You’re standing in a shop and a song comes on the radio that makes your heart do a little dance and you smile. Perhaps it reminds you of a happy wedding, a joyous celebration or a ridiculously fun weekend with friends.
“No Life Without Wife” from the movie “Bride and Prejudice”, once performed (with costumes) at a raucous girls’ weekend away. Still makes me laugh.
You’re sitting in the car and a song comes on the radio that makes your heart skip a beat and tears appear in your eyes. Perhaps it reminds you of a significant loss, a painful goodbye or difficult time in your life.
“Turn, Turn, Turn” by The Byrds, played and movingly danced to at the funeral of my sister and niece.
Music has memories. The most potent of these are emotional memories.
“Deep Peace” by Bill Douglas from the album “Celtic Twilight”. I compiled a playlist of Celtic music as a ‘birthing tape’ for when my boys were born. This song always makes me think of them. (Unfortunately, I actually forgot I had the tape when I gave birth to my first child. With the second one, he arrived so fast the tape didn’t make it out of the bag. It was only with the third child, who took his sweet time coming, that I got to enjoy the whole playlist. Many, many times…..)
Songs can be the most likely to bring up memories, as we connect not only to the music but also to the lyrics. Words can have power.
Sometimes it may even take you a while to realise why a song or piece of music is making you feel the way it is because the emotional memory of it remains strong while the mental memory has faded with time.
The emotional memory of music can also linger for much longer than the situation that created the emotion. A song may have triggered a strong reaction because of the space you found yourself in at the time and the connection you made to the lyrics. Years later, you may no longer be in that space in your life but hearing the song can still elicit the same reaction as the first time you heard it.
“Here We Are” by Belinda McArdle. This is written and sung by the amazing woman who runs the community singing group I attend. When she first introduced this song, I was at a stage in my life when I didn’t know what I was doing, what I was supposed to be doing or where I was going with my life and I felt I was wasting the gifts I’d been given. This song made me cry. That was four years ago and until very recently, if it came on my playlist in the car, it would still make me teary. This despite the fact that I have now found my way and I am happy and fulfilled in my life. I am no longer in the place I was but the emotional memory holds tight.
I do believe it’s possible to change the emotional memory of music. If the new connection is stronger than the previous, it is possible to change one type of memory for another.
I recently attended a vocal workshop facilitated by Belinda and it was an amazing experience of finding newfound confidence and trust in my own voice.

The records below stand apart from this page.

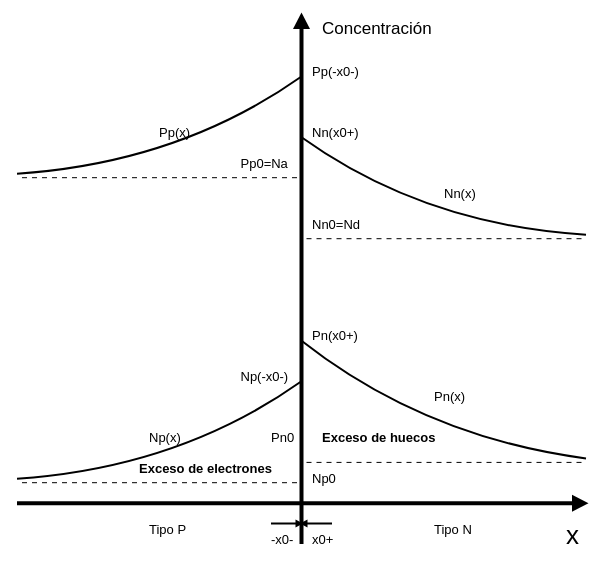
<!DOCTYPE html>
<html lang="es">
<head>
<meta charset="utf-8">
<title>Concentración de portadores en una unión PN</title>
<style>
:root { --ink: #000; --paper: #fff; }
* { box-sizing: border-box; }
html, body { margin: 0; background: var(--paper); }
body { width: 604px; height: 564px; overflow: hidden; }
.diagram {
  position: relative; width: 604px; height: 564px; overflow: hidden;
  background: var(--paper); color: var(--ink);
  font: 13px/16px "Liberation Sans", Arial, sans-serif;
}
.plot { position: absolute; inset: 0; display: block; }
.axis { stroke: var(--ink); stroke-width: 4; }
.curve { fill: none; stroke: var(--ink); stroke-width: 2; }
.level { stroke: var(--ink); stroke-width: 1; stroke-dasharray: 5 5; }
.edge { stroke: var(--ink); stroke-width: 2; }
.head { fill: var(--ink); }
.label { position: absolute; left: var(--x); top: var(--y); margin: 0; white-space: nowrap; font-size: 13px; font-weight: 400; }
.axis-title { font-size: 17px; line-height: 20px; }
.axis-variable { font-size: 26px; line-height: 30px; }
.excess { font-weight: 700; }
</style>
</head>
<body>
<main class="diagram">
  <svg class="plot" width="604" height="564" viewBox="0 0 604 564" aria-hidden="true">
    <g class="levels">
      <line class="level" x1="22" y1="177.7" x2="301" y2="177.7"/>
      <line class="level" x1="306.5" y1="238.7" x2="586" y2="238.7"/>
      <line class="level" x1="22" y1="482.7" x2="301" y2="482.7"/>
      <line class="level" x1="306.5" y1="462.4" x2="586" y2="462.4"/>
    </g>
    <g class="curves">
      <path class="curve" d="M17 173.7Q179 163 301.500 76.500"/>
      <path class="curve" d="M301.500 137.300Q424 225 586 234.700"/>
      <path class="curve" d="M17 478.700Q179 468 301.500 381.300"/>
      <path class="curve" d="M301.500 340.700Q424 437 586 458.400"/>
    </g>
    <g class="axes">
      <line class="axis" x1="301.500" y1="544" x2="301.500" y2="26"/>
      <polygon class="head" points="301.500,12.500 310,29 293,29"/>
      <line class="axis" x1="17" y1="503.200" x2="575" y2="503.200"/>
      <polygon class="head" points="588.500,503.200 572,494.700 572,511.700"/>
    </g>
    <g class="depletion-edges">
      <line class="edge" x1="271" y1="523.500" x2="298" y2="523.500"/>
      <polygon class="head" points="303,523.500 295.500,519.500 295.500,527.500"/>
      <line class="edge" x1="332" y1="523.500" x2="305" y2="523.500"/>
      <polygon class="head" points="300,523.500 307.500,519.500 307.500,527.500"/>
    </g>
  </svg>

  <h1 class="label axis-title" style="--x:322px;--y:19px">Concentración</h1>
  <p class="label axis-variable" style="--x:566px;--y:520px">x</p>

  <p class="label" style="--x:312px;--y:64px">Pp(-x0-)</p>
  <p class="label" style="--x:159px;--y:125px">Pp(x)</p>
  <p class="label" style="--x:240.500px;--y:156px">Pp0=Na</p>
  <p class="label" style="--x:312px;--y:125px">Nn(x0+)</p>
  <p class="label" style="--x:444px;--y:186px">Nn(x)</p>
  <p class="label" style="--x:312px;--y:217px">Nn0=Nd</p>

  <p class="label" style="--x:312px;--y:328px">Pn(x0+)</p>
  <p class="label" style="--x:434px;--y:389px">Pn(x)</p>
  <p class="label" style="--x:271px;--y:430px">Pn0</p>
  <p class="label" style="--x:240.500px;--y:369px">Np(-x0-)</p>
  <p class="label" style="--x:149px;--y:430px">Np(x)</p>
  <p class="label" style="--x:312px;--y:471px">Np0</p>
  <p class="label excess" style="--x:322px;--y:430px">Exceso de huecos</p>
  <p class="label excess" style="--x:139px;--y:461px">Exceso de electrones</p>

  <p class="label" style="--x:149px;--y:522px">Tipo P</p>
  <p class="label" style="--x:434px;--y:522px">Tipo N</p>
  <p class="label" style="--x:271px;--y:532px">-x0-</p>
  <p class="label" style="--x:312px;--y:532px">x0+</p>
</main>
</body>
</html>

After the workshop, we sang the chorus of Here We Are together and it was a powerfully emotional experience for me. And thus, the emotional memory of this song rewrites itself to a new one. This song now reminds me of what my voice can do if only I trust in it.
What song or piece of music holds strong emotional memories for you?